2018-19 saw the field cropped again for hay and inspiration came from the Moor Meadows group to develop the meadow for biodiversity. Nicky Scott of Chagford invited me to collect yellow rattle from the meadow he ‘curates’ and this was sown in the Hare Field to parasitise the dominant grass and make way for more flower species. In the kitchen garden we gave up trying to suppress the pernicious weeds such as dock and nettle with cardboard and mulch, laid a suppressing membrane and put in some lovely raised beds, built by my neighbour here, Andy. We had great crops of squash, beans, chard, carrots, potatoes, herbs. With our second Orchard Day, another lovely time of coming together a Viveka tradition has been established. And with gardener yoga student Marlowe and another trusty team of workaway volunteers the mixed herbaceous borders got a clearing digging over and mulch, ready for spring planting.

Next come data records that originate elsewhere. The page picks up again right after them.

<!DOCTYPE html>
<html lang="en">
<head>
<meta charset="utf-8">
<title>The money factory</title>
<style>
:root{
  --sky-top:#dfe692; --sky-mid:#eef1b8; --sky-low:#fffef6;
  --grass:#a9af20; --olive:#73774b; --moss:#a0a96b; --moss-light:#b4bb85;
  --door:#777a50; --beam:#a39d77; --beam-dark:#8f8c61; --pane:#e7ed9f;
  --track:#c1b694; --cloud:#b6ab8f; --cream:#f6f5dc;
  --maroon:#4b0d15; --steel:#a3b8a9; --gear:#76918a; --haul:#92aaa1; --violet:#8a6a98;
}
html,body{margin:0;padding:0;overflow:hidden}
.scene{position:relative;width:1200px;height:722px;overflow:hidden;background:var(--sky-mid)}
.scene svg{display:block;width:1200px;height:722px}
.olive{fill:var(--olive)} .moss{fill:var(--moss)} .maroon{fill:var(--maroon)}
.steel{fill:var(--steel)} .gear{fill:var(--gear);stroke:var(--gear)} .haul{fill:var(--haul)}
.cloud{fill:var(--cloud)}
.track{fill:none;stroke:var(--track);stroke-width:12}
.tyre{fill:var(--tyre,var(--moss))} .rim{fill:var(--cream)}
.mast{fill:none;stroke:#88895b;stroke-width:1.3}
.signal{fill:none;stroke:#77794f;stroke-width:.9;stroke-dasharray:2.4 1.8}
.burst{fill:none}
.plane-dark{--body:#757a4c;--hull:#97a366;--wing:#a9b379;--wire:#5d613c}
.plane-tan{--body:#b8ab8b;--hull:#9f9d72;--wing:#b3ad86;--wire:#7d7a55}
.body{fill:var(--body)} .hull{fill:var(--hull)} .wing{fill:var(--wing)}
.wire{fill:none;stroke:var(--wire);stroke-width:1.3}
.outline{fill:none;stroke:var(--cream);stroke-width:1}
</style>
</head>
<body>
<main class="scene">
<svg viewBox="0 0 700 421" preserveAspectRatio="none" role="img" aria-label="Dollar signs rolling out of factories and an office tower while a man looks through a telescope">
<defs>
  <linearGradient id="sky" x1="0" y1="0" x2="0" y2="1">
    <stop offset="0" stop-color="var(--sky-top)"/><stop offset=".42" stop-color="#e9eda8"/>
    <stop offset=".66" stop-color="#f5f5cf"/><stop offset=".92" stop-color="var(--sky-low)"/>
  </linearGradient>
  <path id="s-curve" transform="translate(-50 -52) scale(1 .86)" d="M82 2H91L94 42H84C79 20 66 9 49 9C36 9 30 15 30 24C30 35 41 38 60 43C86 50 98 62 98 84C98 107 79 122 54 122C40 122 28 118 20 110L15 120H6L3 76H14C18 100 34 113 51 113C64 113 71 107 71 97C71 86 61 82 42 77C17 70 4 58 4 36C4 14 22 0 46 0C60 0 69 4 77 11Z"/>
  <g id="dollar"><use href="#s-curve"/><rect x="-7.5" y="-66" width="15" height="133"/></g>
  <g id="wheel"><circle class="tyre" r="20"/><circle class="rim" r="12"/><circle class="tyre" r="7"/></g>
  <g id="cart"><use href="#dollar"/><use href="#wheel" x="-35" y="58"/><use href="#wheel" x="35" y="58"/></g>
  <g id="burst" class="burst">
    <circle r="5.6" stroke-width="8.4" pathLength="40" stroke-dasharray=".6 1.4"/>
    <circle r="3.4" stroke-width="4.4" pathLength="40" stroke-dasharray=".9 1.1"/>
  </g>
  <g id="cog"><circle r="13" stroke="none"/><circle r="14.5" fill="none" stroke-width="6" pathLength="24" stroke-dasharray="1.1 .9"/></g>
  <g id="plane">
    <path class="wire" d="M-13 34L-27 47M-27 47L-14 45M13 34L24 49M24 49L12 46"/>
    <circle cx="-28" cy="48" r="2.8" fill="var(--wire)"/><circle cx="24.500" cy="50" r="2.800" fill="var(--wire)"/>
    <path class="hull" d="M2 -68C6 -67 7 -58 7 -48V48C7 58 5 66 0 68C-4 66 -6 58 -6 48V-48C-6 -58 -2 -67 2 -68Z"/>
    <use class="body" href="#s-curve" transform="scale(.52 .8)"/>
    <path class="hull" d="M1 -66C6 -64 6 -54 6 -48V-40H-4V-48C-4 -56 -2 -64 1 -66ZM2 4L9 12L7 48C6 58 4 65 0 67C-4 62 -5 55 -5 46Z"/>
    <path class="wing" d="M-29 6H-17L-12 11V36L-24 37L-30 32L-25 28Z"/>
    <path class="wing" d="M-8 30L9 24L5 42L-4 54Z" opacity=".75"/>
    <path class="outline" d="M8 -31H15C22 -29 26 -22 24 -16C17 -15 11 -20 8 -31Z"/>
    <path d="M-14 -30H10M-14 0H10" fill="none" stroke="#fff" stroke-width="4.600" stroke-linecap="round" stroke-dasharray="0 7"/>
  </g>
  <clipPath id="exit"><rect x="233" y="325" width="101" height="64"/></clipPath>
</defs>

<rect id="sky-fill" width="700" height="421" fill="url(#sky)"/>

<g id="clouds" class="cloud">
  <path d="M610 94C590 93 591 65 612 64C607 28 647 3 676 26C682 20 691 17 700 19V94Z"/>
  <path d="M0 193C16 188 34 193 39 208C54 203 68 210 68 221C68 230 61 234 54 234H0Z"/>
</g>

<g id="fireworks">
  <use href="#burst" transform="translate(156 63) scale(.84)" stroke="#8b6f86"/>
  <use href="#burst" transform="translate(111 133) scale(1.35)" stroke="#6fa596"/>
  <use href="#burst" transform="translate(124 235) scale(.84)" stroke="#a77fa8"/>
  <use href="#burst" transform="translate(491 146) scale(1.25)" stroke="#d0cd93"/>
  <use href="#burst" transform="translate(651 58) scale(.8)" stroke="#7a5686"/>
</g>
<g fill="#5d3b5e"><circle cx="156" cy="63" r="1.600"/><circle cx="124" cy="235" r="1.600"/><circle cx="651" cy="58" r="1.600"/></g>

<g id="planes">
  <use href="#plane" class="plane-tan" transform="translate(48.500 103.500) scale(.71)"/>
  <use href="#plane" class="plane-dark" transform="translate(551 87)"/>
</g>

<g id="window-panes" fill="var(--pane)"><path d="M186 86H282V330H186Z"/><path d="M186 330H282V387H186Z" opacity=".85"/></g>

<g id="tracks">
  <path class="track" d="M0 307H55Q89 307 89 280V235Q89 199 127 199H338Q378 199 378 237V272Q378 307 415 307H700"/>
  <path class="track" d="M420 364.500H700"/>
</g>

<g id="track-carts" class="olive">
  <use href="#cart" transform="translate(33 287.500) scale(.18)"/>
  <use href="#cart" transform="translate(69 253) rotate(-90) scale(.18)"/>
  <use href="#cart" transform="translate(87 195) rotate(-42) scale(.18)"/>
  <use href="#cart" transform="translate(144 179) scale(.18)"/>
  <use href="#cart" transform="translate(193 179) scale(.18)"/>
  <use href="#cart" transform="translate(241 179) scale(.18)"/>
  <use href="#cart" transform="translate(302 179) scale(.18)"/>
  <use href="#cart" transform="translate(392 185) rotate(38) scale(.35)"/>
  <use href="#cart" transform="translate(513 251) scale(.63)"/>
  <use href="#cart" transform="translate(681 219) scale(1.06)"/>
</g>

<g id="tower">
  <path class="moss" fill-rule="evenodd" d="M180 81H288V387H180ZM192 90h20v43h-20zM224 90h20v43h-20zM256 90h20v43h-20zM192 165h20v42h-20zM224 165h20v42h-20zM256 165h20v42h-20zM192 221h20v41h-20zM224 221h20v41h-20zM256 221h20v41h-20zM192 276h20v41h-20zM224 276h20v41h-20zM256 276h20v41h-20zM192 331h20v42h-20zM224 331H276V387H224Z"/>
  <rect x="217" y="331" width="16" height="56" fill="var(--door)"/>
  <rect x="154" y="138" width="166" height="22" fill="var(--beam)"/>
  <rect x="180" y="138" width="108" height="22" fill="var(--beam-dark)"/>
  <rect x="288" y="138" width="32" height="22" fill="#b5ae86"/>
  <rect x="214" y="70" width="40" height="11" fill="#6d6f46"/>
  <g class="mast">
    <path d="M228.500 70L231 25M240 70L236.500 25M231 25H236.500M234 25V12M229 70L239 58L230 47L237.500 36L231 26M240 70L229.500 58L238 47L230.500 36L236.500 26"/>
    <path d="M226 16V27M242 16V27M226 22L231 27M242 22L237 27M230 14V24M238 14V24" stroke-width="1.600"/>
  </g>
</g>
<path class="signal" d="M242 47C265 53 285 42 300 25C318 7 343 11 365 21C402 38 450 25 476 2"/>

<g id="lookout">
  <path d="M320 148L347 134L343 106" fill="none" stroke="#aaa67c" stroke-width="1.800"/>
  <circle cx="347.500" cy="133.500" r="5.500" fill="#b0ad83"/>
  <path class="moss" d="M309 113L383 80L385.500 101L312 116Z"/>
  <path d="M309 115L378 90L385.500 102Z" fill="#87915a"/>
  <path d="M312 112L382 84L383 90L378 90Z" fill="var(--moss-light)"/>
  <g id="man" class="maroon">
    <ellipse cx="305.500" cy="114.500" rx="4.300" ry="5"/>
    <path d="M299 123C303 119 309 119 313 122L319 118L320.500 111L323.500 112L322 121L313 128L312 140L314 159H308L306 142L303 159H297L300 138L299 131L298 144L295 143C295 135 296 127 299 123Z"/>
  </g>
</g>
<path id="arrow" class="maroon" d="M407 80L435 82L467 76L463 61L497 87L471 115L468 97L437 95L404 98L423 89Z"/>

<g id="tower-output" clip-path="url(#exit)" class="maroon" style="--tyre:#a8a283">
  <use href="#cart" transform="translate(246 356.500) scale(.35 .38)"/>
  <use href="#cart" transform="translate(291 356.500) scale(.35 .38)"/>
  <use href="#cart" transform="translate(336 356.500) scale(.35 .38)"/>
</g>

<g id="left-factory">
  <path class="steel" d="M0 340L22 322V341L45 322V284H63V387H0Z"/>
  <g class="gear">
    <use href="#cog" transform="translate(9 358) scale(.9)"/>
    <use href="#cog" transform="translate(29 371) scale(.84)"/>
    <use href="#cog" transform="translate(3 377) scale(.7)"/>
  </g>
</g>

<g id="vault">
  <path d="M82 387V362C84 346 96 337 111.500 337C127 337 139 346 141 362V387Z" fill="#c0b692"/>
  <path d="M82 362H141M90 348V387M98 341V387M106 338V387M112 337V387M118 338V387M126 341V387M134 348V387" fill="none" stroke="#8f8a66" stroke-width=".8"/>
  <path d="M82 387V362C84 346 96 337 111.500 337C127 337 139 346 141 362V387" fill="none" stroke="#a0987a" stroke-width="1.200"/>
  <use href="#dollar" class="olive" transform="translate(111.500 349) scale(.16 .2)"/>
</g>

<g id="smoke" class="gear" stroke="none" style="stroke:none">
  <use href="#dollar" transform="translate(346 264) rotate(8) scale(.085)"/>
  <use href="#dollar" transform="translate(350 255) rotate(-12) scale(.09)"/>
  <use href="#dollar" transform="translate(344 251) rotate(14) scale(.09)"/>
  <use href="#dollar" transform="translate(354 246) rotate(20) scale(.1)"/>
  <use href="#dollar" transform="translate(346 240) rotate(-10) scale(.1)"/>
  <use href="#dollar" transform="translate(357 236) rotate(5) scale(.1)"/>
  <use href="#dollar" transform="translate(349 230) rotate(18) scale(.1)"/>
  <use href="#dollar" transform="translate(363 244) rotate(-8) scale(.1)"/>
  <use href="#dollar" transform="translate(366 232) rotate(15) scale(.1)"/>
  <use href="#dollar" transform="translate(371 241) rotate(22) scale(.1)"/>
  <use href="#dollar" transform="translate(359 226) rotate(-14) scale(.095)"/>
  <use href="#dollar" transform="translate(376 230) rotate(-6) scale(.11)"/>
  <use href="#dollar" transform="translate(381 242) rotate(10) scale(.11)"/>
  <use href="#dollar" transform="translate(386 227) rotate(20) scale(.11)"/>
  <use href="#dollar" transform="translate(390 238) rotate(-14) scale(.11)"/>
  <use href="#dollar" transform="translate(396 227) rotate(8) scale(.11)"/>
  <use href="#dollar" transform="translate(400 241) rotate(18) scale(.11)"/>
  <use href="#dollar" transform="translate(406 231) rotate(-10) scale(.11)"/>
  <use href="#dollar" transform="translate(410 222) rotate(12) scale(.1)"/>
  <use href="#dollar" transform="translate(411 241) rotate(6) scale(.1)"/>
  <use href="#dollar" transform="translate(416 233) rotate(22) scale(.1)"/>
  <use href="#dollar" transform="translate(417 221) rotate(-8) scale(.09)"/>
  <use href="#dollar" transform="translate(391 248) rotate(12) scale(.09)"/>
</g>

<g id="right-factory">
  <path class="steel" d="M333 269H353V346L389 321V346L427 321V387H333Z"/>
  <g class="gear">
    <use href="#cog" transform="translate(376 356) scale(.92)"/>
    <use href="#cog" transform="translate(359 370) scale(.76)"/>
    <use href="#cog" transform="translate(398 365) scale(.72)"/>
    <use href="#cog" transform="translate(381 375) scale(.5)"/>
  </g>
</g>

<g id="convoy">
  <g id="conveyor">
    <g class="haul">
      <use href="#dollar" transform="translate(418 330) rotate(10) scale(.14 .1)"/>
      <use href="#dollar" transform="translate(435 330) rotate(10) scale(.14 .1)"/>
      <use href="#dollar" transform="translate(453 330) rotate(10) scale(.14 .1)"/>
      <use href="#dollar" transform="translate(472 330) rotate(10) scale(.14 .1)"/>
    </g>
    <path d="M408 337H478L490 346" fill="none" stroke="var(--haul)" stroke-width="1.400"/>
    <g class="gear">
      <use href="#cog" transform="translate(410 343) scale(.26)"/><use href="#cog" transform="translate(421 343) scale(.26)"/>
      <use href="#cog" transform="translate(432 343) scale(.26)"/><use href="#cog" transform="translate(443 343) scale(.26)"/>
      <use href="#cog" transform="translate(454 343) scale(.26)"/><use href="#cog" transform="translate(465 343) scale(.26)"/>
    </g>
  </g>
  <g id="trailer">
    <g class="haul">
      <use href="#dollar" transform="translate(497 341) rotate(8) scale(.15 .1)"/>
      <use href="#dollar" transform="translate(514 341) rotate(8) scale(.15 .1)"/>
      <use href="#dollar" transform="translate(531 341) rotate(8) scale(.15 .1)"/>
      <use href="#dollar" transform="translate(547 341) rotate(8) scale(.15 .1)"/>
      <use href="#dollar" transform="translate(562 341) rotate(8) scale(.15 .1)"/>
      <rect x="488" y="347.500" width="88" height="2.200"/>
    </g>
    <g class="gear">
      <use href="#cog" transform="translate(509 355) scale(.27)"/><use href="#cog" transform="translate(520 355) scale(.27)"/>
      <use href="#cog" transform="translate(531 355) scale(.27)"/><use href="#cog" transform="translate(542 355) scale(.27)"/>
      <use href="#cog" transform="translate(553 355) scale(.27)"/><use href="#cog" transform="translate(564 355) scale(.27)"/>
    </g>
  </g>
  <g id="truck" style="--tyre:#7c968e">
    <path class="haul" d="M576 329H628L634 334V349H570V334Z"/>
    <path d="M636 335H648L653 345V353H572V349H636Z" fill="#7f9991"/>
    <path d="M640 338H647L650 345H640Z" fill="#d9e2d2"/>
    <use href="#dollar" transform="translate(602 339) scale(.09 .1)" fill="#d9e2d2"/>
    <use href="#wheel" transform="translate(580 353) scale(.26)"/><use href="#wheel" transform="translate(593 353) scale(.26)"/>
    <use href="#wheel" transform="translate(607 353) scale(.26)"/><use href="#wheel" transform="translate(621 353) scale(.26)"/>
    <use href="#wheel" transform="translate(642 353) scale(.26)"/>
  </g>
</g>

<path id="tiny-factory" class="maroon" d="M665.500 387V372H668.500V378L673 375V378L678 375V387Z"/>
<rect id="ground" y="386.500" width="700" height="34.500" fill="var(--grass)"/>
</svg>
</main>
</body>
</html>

2020 -21 during the pandemic there were no major projects but there was more biodiversity in the meadow-ising fields, the new trees mostly grew above head height, the hedges thickened, there was super duper veg from the raised beds in the kitchen garden and the ornamental garden grew floriferous with home-sown annuals. A deck was built that linked the Bliss Barn to the kitchen garden.

2022 saw the installation of four roofwater collecting troughs with bench seats on top, a good size to sit or lie on in the sun. The troughs hold a good amount of water for plunging in watering cans to water both kitchen and ornamental garden.

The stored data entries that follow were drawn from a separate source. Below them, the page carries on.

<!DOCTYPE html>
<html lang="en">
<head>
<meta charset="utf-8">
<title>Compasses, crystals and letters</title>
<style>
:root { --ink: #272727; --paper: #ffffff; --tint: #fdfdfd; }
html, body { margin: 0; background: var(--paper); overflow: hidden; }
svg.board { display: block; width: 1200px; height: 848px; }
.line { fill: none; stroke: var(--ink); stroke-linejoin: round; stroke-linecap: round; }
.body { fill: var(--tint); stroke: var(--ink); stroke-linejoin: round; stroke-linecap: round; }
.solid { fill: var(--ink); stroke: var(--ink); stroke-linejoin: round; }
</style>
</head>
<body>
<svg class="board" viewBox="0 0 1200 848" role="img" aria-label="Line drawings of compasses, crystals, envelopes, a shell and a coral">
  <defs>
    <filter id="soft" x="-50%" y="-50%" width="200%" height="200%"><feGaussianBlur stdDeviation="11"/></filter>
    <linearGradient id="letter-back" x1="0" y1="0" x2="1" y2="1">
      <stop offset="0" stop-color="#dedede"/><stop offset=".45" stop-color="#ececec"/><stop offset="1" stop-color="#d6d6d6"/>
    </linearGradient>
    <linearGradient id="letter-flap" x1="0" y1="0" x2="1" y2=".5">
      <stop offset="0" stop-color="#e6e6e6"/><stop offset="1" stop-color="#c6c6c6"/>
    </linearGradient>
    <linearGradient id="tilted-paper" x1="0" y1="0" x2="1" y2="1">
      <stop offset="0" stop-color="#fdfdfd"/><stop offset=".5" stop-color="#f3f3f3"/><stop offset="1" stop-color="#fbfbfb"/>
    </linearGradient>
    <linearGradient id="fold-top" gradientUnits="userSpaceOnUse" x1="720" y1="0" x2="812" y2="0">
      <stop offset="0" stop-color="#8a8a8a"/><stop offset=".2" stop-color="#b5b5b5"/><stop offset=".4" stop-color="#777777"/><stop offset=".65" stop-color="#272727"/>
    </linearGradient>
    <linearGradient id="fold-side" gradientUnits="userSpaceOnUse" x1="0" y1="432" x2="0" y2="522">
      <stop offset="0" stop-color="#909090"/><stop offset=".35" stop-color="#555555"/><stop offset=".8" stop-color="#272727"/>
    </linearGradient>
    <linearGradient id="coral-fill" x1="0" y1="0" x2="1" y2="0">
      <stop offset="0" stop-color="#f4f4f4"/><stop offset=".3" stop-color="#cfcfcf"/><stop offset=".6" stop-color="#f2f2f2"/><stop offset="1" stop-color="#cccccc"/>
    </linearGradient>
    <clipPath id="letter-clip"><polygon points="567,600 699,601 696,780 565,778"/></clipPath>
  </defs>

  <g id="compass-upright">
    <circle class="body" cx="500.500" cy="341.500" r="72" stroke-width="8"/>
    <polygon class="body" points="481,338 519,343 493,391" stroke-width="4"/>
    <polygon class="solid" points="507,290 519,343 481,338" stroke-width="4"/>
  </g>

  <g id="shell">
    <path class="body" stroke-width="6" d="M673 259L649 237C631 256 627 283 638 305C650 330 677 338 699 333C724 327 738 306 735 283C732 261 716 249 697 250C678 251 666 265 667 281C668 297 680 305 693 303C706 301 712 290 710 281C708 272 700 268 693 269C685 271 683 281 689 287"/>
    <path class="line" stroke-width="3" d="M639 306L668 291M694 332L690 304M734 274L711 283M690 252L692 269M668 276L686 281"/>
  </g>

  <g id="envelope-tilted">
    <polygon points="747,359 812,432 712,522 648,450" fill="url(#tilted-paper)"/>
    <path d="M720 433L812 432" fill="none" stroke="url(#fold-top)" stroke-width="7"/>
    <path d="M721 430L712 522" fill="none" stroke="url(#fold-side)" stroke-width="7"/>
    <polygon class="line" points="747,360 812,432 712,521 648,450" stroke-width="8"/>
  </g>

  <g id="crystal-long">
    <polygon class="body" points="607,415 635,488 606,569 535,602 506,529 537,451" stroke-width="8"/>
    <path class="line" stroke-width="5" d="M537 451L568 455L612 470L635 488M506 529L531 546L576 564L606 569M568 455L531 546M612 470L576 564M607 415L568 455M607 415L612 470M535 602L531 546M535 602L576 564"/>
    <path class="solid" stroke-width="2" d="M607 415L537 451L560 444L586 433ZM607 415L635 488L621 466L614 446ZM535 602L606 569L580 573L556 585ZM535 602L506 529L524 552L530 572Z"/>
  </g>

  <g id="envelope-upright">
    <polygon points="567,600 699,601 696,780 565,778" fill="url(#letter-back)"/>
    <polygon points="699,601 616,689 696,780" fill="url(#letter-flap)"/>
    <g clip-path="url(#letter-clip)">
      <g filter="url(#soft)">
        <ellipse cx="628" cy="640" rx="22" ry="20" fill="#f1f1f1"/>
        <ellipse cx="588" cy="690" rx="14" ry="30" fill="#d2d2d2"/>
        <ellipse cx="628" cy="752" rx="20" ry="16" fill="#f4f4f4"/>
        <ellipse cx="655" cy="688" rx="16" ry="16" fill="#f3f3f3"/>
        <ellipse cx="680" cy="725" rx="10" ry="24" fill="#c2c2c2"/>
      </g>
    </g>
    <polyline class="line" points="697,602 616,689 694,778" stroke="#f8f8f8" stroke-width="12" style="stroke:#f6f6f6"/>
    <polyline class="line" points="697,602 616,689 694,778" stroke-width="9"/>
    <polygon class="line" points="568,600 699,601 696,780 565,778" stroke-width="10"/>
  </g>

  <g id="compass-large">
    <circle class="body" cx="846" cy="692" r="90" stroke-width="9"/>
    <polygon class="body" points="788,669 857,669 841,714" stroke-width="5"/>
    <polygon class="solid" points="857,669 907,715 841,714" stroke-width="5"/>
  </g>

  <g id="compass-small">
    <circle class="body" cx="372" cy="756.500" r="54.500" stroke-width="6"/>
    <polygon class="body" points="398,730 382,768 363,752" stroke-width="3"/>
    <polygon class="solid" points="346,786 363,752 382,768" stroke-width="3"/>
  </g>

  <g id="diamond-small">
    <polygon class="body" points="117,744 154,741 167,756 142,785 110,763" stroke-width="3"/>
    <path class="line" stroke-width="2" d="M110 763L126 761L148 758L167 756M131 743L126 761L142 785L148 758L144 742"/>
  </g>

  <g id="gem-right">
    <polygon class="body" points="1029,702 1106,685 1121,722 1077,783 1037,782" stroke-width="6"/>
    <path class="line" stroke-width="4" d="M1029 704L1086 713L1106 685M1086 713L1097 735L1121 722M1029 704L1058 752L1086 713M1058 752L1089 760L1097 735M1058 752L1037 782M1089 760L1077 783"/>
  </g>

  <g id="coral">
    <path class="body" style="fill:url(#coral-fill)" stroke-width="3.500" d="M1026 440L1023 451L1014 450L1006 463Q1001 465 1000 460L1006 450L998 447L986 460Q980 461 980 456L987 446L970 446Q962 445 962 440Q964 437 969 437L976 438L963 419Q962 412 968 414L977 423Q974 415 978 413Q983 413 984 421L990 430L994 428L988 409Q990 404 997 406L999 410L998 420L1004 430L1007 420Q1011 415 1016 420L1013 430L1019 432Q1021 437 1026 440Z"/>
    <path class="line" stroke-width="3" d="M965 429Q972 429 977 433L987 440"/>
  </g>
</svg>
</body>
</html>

2023 had a volunteer retreat with a main project of chipping wood for mulch and compost.  Orchard Day – now an annual tradition – where friends and community bring their apples for juicing, took place with served copious soup, cake and tea to raise money for Care4Calais and Crediton Food Bank. We had the usual cropping with squash that lasted till Christmas, lovely bitter radicchio and a range of beans, among others. Pixy stock plum and a mirabelle trees were added to the front garden – juicy!!

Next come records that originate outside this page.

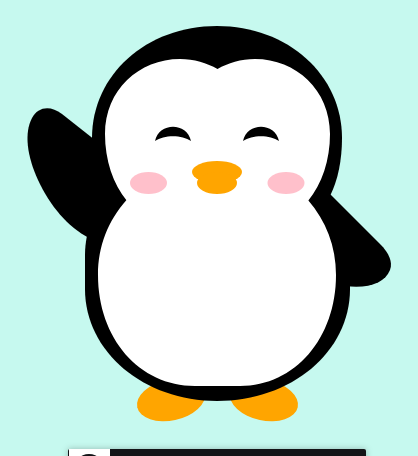
<!DOCTYPE html>
<html lang="en">
<head>
<meta charset="utf-8">
<title>Waving penguin</title>
<style>
:root {
  --mint: #c6f9ef;
  --black: #000;
  --white: #fff;
  --orange: #ffa500;
  --pink: #ffc0cb;
  --bar: #131417;
}
html, body { margin: 0; height: 100%; overflow: hidden; background: var(--mint); }
.scene { display: block; width: 418px; height: 456px; background: var(--mint); }
.coat, .eye { fill: var(--black); }
.front { fill: var(--white); }
.foot, .beak { fill: var(--orange); }
.cheek { fill: var(--pink); }
.bar { fill: var(--bar); }
.bar-shadow { filter: drop-shadow(0 0 3px rgb(0 0 0 / .25)); }
</style>
</head>
<body>
<svg class="scene" viewBox="0 0 418 456" role="img" aria-label="A smiling penguin waving one flipper">
  <defs>
    <path id="eye" class="eye" d="M0 14C4 -5 32 -5 36 14C27 7.500 9 7.500 0 14Z"/>
    <ellipse id="cheek" class="cheek" rx="18.500" ry="11"/>
    <ellipse id="foot" class="foot" rx="34.500" ry="20.500"/>
  </defs>

  <g id="feet">
    <use href="#foot" transform="translate(171 400) rotate(-12)"/>
    <use href="#foot" transform="translate(264 400) rotate(12)"/>
  </g>

  <g id="flippers" class="coat">
    <path d="M100 144L62 114C50 105 38 107 32 118C24 133 27 156 38 180C50 206 68 227 89 238L110 230Z"/>
    <path d="M325 189L380 244C389 253 393 262 390 270C385 283 368 289 345 286L320 260Z"/>
  </g>

  <g id="coat" class="coat">
    <path d="M92 138C92 75 146 26 217 26C288 26 342 75 342 138C342 160 338 180 330 196L300 240H130L98 190C94 174 92 156 92 138Z"/>
    <path d="M85 255C85 205 125 165 160 160H275C312 165 350 205 350 255V289C350 352 291 401 217 401C144 401 85 352 85 289Z"/>
  </g>

  <g id="front" class="front">
    <path d="M105 134C105 90 139 59 180 59C194 59 207 63 217.500 69C228 63 241 59 255 59C296 59 330 90 330 134C330 160 322 184 308 201H127C113 184 105 160 105 134Z"/>
    <path d="M126.500 200C150 172 180 165 217 165C254 165 285 172 308 200C326 221 336 246 336 275C336 338 295 386 240 386H195C139 386 98 338 98 275C98 246 108 221 126.500 200Z"/>
  </g>

  <g id="face">
    <use href="#eye" x="155" y="127"/>
    <use href="#eye" x="243" y="127"/>
    <use href="#cheek" x="148.500" y="183"/>
    <use href="#cheek" x="286" y="183"/>
    <ellipse class="beak" cx="217" cy="172" rx="25" ry="11"/>
    <ellipse class="beak" cx="217" cy="183" rx="20" ry="11"/>
  </g>

  <g id="footer-bar" class="bar-shadow">
    <rect class="bar" x="68" y="449" width="298" height="20" rx="2"/>
    <rect class="front" x="69" y="449" width="41" height="20"/>
    <circle class="bar" cx="89" cy="470" r="16"/>
  </g>
</svg>
</body>
</html>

Future projects:

  • planting design for the ‘North Garden’ which has an inherited palm in it
  • a forest garden in the paddock
  • wildlife pond
  • polytunnel
  • bog garden in a soggy patch maybe with a board walk
  • espaliered fruit trees for the kitchen garden
Originally, there was an ambition to make Viveka Gardens equally a market garden as retreat place, but God had other plans for her efforts. Nonetheless, vegan organic food growing lives on as part of the unique flavour here, with cropping in the kitchen garden, and the front ornamental garden (who needs these distinctions – pollinators don’t!)…and eating. Fiona likes to grow varieties you wouldn’t otherwise get in the supermarket, such as radicchio, beans and squash other than butternut, for extra taste and gut health.

Fiona worked in community growing in London, innovating projects, teaching horticulture (RHS certificate, C&G awards), giving training under the Capital Growth scheme and mentoring Master Gardeners for Garden Organic. She trained on organic market gardens, did an apprenticeship at vegan organic maestro’s Tolhurst Organic, has a diploma in garden design and a degree in Biological Science – all the plant options. More than knowledge, though, sowing, tending, watering and bringing to harvest invite a slow attention. Time in the fresh air and hands touching soil are restorative.